- _PROBLEM DESCRIPTION_
Copy each line below in which the string "none" occurs.

Excerpts from a dataset
____

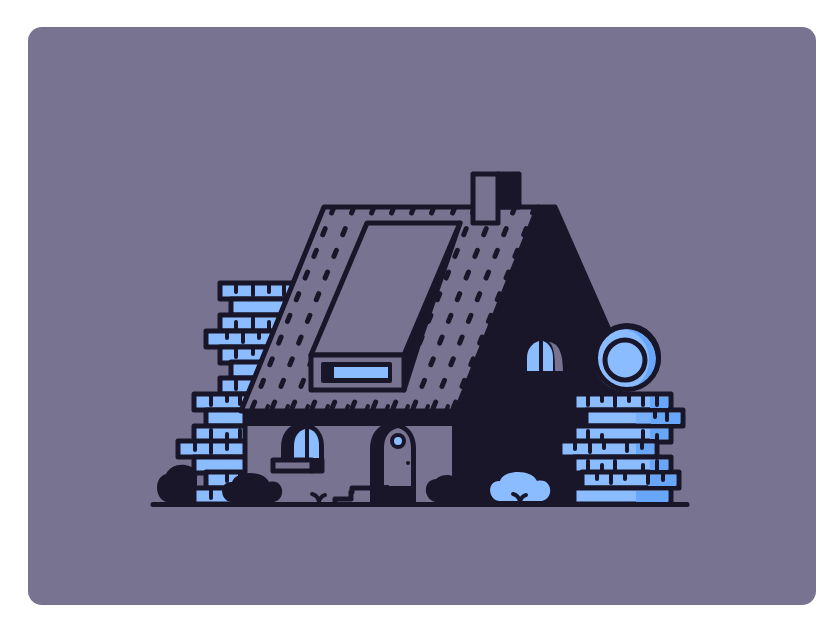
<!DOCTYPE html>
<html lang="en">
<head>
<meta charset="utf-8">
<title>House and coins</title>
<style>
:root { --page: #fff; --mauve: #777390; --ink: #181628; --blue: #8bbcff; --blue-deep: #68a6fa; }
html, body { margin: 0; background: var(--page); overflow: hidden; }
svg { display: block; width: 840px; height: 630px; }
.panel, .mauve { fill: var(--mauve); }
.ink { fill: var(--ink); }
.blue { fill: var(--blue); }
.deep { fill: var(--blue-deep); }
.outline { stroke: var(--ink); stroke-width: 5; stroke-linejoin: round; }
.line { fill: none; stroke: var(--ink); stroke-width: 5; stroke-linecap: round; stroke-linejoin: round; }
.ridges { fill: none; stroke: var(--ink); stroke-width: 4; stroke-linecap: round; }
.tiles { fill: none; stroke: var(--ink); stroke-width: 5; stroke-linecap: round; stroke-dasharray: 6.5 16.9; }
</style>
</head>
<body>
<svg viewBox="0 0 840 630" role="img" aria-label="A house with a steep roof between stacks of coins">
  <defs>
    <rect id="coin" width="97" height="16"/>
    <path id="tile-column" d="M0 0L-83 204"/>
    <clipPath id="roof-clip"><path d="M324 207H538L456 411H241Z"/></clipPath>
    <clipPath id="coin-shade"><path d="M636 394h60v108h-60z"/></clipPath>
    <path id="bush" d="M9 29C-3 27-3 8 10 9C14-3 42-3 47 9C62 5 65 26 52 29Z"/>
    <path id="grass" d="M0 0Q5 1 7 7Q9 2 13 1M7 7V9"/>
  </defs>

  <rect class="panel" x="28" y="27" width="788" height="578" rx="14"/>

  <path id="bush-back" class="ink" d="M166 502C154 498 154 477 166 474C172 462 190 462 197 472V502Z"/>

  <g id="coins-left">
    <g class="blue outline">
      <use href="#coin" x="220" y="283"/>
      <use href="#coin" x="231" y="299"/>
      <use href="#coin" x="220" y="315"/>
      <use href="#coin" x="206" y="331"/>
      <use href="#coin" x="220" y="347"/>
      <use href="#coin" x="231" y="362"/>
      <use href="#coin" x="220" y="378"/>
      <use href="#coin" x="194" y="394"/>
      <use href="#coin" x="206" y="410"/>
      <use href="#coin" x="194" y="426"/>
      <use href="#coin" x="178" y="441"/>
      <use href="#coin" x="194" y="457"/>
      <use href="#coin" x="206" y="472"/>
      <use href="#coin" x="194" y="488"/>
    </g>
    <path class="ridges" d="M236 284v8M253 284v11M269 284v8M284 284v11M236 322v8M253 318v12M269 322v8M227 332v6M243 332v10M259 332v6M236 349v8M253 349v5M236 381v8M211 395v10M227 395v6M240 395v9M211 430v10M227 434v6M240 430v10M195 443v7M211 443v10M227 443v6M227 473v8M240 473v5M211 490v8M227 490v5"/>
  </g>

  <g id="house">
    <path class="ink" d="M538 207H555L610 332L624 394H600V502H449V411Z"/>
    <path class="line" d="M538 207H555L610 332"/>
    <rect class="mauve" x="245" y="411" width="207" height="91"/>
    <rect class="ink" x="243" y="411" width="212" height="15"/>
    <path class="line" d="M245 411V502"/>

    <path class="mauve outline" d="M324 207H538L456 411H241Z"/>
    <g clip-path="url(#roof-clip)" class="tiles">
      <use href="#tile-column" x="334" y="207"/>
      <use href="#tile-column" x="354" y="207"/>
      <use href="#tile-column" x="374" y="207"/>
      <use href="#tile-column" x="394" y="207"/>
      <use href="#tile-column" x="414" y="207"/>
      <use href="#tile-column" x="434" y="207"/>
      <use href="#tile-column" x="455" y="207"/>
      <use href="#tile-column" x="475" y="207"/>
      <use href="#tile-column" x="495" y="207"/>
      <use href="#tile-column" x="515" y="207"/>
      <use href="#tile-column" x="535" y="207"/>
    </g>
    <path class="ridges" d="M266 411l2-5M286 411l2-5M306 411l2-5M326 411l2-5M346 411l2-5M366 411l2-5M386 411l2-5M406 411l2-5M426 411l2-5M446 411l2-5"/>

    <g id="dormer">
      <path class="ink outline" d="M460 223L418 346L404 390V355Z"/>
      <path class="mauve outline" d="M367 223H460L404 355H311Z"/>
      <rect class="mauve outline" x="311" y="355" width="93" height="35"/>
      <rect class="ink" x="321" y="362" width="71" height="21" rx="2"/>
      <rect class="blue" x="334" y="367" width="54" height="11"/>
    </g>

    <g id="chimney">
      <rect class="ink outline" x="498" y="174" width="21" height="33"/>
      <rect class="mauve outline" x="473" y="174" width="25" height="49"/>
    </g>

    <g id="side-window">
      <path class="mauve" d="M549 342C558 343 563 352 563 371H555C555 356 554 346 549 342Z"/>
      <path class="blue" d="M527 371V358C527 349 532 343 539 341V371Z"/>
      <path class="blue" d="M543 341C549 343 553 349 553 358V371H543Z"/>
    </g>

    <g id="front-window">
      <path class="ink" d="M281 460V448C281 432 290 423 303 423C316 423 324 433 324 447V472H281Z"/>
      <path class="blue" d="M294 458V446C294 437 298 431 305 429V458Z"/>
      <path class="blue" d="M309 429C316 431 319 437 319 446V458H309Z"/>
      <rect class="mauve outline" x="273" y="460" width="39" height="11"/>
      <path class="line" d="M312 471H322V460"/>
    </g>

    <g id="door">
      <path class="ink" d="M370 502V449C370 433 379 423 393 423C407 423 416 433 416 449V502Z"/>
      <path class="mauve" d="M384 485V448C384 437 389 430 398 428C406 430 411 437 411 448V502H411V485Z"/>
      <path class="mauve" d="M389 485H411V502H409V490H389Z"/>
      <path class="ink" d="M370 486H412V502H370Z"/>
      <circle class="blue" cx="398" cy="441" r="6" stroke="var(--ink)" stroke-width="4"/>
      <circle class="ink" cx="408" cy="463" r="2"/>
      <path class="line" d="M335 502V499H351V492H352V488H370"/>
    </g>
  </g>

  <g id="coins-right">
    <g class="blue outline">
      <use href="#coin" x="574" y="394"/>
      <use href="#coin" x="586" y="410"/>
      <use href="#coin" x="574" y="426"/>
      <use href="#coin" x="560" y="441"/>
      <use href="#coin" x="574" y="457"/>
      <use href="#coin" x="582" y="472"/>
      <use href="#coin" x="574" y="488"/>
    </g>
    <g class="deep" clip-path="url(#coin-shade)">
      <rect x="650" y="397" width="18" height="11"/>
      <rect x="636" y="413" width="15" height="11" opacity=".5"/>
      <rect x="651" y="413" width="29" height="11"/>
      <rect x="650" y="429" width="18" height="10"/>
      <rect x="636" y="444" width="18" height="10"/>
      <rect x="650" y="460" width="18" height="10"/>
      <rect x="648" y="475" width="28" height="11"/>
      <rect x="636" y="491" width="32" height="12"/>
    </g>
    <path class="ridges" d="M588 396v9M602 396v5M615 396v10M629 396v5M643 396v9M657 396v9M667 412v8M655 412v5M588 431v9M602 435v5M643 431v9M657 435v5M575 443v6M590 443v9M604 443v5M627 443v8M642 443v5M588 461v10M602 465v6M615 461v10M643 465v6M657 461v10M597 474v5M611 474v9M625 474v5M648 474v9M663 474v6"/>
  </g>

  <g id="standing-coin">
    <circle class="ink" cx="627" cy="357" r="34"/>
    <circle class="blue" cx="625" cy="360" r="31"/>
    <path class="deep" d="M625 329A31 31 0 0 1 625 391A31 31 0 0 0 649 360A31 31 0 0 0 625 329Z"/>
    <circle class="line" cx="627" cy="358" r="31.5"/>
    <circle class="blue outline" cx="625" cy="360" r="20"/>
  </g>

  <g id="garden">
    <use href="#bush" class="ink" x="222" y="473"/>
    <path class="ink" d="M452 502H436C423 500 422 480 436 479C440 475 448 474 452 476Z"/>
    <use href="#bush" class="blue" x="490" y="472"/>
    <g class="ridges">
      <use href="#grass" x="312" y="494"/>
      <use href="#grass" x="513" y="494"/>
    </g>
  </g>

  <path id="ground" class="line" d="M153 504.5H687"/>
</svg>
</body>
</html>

____

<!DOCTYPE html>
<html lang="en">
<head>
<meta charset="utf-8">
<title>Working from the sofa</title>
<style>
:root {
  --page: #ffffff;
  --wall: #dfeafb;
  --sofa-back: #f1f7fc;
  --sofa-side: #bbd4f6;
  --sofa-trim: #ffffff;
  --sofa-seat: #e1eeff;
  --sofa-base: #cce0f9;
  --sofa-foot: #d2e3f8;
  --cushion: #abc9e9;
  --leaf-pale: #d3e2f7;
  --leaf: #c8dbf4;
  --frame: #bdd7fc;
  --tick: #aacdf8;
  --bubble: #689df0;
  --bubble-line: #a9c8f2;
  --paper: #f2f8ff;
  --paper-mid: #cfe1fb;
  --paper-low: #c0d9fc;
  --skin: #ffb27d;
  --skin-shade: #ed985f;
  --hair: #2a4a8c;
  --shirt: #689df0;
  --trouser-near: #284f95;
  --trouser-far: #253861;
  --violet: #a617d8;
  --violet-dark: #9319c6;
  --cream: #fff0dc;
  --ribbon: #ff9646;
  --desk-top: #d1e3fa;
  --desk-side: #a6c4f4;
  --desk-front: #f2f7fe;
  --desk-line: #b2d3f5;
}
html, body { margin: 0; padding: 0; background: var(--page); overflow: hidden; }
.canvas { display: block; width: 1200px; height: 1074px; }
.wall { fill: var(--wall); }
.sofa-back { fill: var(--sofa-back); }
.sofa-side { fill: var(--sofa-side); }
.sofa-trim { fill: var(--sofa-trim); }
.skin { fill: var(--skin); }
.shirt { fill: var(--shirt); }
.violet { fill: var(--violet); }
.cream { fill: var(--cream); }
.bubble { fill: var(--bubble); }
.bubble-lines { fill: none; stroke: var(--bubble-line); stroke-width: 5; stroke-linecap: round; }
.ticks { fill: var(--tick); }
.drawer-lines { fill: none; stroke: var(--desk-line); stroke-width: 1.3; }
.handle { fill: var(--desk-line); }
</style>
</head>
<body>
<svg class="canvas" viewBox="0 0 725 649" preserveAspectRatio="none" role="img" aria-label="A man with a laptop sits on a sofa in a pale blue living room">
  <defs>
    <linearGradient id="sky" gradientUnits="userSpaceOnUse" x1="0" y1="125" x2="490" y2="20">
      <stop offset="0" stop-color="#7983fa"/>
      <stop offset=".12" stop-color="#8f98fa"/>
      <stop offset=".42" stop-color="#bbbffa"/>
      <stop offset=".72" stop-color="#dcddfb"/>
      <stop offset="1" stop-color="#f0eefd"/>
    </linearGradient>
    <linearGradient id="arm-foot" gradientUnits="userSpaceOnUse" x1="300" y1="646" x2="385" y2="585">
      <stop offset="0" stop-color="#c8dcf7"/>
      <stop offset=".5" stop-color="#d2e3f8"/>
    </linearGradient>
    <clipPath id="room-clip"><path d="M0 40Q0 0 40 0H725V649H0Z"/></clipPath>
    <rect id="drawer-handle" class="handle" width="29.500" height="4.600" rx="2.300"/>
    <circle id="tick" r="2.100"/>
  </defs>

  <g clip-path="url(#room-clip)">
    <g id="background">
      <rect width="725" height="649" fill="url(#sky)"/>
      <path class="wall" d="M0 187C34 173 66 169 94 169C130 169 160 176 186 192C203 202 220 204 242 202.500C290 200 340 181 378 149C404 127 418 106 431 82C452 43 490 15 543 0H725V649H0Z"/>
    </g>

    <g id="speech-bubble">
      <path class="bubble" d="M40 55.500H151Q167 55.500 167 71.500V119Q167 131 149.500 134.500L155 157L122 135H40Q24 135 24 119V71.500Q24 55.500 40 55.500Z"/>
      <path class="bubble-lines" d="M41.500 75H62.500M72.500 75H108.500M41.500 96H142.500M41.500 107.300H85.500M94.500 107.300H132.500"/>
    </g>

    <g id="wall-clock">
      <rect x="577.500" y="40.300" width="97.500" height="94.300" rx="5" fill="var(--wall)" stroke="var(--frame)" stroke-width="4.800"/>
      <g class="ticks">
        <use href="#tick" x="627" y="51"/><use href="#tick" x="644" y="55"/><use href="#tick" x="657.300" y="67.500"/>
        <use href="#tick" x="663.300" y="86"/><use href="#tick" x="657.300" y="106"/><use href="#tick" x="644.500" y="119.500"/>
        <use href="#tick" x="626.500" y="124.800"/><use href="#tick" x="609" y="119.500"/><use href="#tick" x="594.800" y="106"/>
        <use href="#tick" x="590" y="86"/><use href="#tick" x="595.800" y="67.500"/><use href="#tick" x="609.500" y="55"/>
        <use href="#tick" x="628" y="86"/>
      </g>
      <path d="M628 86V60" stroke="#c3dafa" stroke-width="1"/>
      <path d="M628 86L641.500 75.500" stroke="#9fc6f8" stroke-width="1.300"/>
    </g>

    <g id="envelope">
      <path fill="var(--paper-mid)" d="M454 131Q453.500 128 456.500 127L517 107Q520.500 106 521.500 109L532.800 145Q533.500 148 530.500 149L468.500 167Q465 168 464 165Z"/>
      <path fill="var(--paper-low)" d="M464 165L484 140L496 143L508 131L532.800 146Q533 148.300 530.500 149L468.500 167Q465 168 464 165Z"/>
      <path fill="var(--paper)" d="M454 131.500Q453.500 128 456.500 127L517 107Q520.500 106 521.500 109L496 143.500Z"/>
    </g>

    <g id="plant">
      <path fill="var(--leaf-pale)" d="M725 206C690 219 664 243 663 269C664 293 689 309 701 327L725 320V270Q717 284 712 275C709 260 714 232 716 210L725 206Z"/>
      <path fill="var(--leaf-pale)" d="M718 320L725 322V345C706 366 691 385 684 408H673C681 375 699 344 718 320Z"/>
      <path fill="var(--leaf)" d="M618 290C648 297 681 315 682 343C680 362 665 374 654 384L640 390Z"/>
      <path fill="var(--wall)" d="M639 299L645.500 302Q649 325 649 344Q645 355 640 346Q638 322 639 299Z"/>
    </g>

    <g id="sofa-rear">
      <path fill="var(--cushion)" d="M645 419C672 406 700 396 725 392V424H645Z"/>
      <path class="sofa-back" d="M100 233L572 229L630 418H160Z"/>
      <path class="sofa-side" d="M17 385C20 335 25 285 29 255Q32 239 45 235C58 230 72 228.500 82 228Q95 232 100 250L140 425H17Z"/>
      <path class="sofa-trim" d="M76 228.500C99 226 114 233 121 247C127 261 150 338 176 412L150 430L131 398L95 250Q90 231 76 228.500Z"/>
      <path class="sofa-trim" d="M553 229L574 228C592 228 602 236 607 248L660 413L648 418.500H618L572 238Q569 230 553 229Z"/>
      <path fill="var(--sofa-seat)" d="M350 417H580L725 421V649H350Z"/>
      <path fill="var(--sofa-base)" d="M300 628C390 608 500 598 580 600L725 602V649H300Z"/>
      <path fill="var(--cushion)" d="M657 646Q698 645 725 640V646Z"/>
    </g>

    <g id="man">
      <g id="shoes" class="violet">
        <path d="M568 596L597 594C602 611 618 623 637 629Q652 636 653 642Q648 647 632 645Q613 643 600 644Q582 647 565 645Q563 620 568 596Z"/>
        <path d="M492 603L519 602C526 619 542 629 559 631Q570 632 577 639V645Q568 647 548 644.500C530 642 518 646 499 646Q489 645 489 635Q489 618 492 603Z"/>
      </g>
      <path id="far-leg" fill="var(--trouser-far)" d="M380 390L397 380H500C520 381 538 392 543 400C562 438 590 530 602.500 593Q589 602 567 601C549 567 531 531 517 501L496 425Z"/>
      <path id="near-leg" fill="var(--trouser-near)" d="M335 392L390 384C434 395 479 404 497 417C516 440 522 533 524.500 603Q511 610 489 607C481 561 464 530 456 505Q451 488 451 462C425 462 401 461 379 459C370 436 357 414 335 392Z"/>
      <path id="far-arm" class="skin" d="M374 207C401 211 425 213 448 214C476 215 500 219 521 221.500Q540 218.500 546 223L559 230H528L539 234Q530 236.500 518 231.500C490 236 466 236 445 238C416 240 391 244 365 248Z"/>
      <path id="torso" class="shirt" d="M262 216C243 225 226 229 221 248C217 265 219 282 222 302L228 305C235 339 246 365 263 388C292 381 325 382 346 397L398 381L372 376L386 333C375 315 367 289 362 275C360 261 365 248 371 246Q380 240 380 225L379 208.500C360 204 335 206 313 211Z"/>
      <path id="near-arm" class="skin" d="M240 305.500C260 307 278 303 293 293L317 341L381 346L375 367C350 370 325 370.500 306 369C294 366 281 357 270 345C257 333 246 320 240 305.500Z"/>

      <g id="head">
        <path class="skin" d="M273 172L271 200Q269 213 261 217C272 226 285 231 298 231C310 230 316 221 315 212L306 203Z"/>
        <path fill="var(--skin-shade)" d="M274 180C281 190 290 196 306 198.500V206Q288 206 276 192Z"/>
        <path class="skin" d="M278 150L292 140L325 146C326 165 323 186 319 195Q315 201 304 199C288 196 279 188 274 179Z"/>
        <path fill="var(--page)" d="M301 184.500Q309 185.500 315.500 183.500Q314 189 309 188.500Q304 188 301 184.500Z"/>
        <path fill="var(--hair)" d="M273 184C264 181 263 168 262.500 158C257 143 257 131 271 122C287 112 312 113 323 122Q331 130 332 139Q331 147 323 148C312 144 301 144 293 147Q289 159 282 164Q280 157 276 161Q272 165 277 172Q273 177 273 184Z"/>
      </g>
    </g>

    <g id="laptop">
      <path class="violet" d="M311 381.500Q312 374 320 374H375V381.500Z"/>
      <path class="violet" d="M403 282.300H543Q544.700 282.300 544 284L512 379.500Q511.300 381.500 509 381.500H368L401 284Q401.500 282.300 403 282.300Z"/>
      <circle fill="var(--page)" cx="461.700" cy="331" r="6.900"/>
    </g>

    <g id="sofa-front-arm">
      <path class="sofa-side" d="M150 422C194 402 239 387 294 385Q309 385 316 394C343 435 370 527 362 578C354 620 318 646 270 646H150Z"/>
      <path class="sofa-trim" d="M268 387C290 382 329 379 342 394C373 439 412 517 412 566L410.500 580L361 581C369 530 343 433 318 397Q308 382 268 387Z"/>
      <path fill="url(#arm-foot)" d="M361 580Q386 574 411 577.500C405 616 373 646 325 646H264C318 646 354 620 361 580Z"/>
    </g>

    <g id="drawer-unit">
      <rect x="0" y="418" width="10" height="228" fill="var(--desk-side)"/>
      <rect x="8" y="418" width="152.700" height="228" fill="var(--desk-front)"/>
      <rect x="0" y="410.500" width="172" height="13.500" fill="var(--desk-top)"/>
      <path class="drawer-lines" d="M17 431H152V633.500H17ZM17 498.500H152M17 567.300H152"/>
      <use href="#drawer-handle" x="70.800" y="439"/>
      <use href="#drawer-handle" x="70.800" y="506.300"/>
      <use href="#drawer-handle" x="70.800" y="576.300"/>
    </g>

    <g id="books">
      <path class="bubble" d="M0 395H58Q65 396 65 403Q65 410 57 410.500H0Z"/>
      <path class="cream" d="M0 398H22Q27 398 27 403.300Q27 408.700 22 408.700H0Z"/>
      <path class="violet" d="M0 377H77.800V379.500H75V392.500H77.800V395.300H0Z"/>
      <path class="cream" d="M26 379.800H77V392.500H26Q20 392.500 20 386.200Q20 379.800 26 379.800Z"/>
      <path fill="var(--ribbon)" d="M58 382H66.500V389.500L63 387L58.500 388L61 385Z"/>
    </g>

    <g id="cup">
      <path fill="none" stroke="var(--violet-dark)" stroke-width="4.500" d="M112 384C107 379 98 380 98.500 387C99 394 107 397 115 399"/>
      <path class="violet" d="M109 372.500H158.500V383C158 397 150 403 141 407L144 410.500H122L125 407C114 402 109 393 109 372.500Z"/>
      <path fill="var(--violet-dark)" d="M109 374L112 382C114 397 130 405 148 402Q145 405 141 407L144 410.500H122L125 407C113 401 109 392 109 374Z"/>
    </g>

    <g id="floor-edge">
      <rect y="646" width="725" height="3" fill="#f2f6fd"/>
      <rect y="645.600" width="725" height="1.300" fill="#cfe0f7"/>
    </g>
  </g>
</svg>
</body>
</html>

____

- _ANSWER TO THE EXERCISE_
.line { fill: none; stroke: var(--ink); stroke-width: 5; stroke-linecap: round; stroke-linejoin: round; }
.ridges { fill: none; stroke: var(--ink); stroke-width: 4; stroke-linecap: round; }
.tiles { fill: none; stroke: var(--ink); stroke-width: 5; stroke-linecap: round; stroke-dasharray: 6.5 16.9; }
.bubble-lines { fill: none; stroke: var(--bubble-line); stroke-width: 5; stroke-linecap: round; }
.drawer-lines { fill: none; stroke: var(--desk-line); stroke-width: 1.3; }
<svg class="canvas" viewBox="0 0 725 649" preserveAspectRatio="none" role="img" aria-label="A man with a laptop sits on a sofa in a pale blue living room">
      <path fill="none" stroke="var(--violet-dark)" stroke-width="4.500" d="M112 384C107 379 98 380 98.500 387C99 394 107 397 115 399"/>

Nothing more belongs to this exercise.